Letter: Big Tobacco spreading lies in North Dakota
The United States' largest tobacco company, Altria, has spent $2.5 million to buy your vote.
Who is Altria? In 2003, Philip Morris changed its name to Altria due to negative publicity after decades of marketing to kids, and deceiving the public.
Big Tobacco opposes tobacco tax increases, arguing they do not reduce smoking. Contrarily, the companies' own internal documents, disclosed in tobacco lawsuits, show their deceit. Raising cigarette prices is one of the most effective ways to prevent and reduce smoking, especially among kids. That's why they spend millions trying to fight tobacco tax increases.
It is laughable that tobacco companies feign concern for funding programs to reduce tobacco use given they spend $34.2 million annually to market their products in North Dakota. Big Tobacco's ads highlight the 400 percent increase, but make no mention that it is a tax on tobacco products only, that the tax hasn't been increased since 1993, nor the fact that tobacco-related illnesses cost North Dakota taxpayers $326 million every year, including nearly $57 million in Medicaid costs.

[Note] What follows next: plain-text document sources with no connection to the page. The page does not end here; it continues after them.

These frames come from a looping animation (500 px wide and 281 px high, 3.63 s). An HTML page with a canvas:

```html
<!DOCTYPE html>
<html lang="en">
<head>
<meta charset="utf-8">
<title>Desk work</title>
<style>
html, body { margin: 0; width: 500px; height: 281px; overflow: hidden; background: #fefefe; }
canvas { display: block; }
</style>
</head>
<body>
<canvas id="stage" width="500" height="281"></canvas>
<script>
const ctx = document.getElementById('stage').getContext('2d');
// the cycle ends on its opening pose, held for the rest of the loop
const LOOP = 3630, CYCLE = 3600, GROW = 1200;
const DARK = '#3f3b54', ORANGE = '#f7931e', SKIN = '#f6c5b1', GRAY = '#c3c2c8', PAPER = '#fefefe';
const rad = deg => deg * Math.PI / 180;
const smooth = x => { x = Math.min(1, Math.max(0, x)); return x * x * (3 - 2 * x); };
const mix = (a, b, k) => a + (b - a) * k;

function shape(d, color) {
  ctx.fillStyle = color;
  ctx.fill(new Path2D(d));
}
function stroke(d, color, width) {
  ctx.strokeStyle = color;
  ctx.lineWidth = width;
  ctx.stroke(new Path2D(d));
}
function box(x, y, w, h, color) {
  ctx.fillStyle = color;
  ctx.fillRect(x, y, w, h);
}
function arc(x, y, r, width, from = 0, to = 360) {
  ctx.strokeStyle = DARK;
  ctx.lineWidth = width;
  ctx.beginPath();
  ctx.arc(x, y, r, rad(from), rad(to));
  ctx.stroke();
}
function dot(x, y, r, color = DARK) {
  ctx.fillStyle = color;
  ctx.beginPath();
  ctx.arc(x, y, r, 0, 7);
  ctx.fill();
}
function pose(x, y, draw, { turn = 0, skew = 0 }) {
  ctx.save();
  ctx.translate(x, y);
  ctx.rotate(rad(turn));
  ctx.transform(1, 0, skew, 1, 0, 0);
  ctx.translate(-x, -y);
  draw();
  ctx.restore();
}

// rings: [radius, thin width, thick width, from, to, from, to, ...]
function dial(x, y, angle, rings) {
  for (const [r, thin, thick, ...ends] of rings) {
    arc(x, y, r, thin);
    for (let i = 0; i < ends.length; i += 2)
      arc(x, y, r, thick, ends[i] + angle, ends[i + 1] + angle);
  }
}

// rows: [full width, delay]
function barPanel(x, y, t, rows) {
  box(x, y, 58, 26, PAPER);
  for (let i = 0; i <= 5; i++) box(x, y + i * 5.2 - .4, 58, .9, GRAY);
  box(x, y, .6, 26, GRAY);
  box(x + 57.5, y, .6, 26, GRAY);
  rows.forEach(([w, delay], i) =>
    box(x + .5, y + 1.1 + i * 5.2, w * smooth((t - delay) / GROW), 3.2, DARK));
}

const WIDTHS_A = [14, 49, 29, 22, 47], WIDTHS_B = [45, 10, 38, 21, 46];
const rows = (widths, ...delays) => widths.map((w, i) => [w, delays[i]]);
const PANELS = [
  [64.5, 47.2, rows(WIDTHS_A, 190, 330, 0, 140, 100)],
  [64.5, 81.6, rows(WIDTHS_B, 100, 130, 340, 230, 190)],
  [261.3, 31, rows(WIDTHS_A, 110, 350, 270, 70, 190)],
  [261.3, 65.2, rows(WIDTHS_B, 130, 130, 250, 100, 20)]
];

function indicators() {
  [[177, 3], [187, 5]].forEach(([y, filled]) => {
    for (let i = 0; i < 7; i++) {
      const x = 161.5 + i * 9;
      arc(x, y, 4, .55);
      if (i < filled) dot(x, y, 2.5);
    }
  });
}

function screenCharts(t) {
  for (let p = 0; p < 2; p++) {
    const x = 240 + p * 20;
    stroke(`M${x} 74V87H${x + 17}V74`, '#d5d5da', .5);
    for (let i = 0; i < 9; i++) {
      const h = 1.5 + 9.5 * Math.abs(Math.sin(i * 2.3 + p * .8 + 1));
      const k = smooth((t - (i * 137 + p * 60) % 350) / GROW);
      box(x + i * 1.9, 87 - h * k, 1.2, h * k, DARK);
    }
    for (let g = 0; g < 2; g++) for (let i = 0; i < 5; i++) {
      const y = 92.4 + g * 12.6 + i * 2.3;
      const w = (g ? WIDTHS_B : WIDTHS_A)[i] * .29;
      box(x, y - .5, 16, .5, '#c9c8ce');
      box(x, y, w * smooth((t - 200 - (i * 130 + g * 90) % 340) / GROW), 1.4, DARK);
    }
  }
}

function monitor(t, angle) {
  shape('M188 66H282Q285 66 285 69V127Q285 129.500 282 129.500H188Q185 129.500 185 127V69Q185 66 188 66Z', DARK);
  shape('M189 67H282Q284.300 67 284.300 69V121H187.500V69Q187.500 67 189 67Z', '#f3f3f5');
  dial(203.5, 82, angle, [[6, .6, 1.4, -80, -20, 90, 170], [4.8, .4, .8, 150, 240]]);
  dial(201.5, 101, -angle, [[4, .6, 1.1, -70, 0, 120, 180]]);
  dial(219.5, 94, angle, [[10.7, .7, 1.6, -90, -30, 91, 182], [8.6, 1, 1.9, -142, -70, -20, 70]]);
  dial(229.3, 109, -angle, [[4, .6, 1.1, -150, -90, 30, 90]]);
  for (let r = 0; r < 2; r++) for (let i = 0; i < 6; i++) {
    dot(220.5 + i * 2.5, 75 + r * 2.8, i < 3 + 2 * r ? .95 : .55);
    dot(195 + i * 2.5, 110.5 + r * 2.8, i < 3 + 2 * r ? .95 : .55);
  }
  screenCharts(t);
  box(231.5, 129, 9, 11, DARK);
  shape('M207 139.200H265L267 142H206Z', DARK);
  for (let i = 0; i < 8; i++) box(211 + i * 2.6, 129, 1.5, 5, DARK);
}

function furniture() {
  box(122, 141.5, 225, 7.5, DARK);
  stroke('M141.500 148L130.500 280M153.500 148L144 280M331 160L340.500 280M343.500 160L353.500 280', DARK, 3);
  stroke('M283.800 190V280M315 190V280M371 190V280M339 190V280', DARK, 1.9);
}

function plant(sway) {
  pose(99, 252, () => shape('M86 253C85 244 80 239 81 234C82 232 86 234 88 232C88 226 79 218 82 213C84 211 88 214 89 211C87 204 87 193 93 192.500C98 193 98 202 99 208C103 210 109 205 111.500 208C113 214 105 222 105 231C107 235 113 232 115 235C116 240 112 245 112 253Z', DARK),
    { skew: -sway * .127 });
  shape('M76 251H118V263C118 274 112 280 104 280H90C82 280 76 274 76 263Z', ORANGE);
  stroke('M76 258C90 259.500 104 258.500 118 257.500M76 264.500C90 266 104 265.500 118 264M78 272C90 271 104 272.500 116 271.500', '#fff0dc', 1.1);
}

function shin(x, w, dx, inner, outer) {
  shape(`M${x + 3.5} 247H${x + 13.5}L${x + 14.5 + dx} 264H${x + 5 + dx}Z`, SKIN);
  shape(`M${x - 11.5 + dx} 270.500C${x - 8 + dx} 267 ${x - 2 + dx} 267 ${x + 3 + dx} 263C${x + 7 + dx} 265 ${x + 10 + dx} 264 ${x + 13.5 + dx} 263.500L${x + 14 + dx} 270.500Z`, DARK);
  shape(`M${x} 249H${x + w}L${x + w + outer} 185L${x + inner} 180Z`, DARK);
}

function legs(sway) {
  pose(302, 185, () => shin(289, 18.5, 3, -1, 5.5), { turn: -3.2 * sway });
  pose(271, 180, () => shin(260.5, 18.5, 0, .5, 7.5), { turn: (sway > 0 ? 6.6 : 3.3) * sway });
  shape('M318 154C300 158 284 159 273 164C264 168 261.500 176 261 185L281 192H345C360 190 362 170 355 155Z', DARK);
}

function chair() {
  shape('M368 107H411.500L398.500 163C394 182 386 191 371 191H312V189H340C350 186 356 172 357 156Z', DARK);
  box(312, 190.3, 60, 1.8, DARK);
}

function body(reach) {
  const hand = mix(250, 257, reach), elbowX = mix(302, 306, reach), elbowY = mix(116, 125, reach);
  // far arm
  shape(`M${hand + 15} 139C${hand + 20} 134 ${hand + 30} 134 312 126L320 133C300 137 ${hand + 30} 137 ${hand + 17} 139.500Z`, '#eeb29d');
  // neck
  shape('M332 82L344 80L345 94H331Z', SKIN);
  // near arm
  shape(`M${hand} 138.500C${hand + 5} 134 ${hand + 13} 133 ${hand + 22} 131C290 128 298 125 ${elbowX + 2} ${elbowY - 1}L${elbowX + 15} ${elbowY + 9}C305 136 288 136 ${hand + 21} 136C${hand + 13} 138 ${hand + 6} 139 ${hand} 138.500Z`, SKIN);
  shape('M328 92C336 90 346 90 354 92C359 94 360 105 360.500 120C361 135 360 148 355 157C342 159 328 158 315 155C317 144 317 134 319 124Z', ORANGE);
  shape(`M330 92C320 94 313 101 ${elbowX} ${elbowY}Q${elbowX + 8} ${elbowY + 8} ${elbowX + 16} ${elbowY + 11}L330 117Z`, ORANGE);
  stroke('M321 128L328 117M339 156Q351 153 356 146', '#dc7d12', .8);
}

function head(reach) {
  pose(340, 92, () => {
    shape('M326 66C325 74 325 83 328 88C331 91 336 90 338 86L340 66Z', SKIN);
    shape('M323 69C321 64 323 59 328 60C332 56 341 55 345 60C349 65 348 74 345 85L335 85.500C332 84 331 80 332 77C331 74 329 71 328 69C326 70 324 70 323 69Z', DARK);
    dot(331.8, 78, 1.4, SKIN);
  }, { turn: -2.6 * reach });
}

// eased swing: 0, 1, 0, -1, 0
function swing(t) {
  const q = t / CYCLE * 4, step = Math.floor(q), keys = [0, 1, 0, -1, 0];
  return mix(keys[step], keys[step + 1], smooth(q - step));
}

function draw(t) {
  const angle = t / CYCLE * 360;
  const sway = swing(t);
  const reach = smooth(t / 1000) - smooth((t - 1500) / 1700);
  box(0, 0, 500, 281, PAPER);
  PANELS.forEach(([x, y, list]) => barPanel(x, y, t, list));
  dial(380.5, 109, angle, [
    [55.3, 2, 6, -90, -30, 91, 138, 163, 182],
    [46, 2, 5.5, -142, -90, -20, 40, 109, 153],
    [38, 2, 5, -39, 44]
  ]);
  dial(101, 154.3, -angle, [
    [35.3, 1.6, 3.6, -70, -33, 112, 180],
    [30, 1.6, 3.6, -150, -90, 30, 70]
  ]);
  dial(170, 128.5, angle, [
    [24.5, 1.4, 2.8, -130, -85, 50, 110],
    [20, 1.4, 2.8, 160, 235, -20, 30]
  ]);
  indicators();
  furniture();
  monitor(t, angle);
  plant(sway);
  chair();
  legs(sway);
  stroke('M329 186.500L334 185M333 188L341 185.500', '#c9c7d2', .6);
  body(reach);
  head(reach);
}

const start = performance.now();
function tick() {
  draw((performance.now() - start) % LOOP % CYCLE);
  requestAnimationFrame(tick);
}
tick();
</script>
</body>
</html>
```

Get the facts. Big Tobacco is spreading their lies not only in North Dakota, but Colorado and California as well, states seeking similar increases on the ballot this November, and spending more than $56 million, and counting, to do it. Considering net profits for Altria were $5.2 billion in 2015, their interest and motivation to "hook" and "addict" kids is very clear.
The real question for North Dakotans is who do you trust? Big Tobacco? Or organizations like the American Lung Association, the American Cancer Society, March of Dimes and our honorable veteran community? Voters should reject the industry's lies and vote yes on Measure 4.
Radke lives in Loveland, Colo.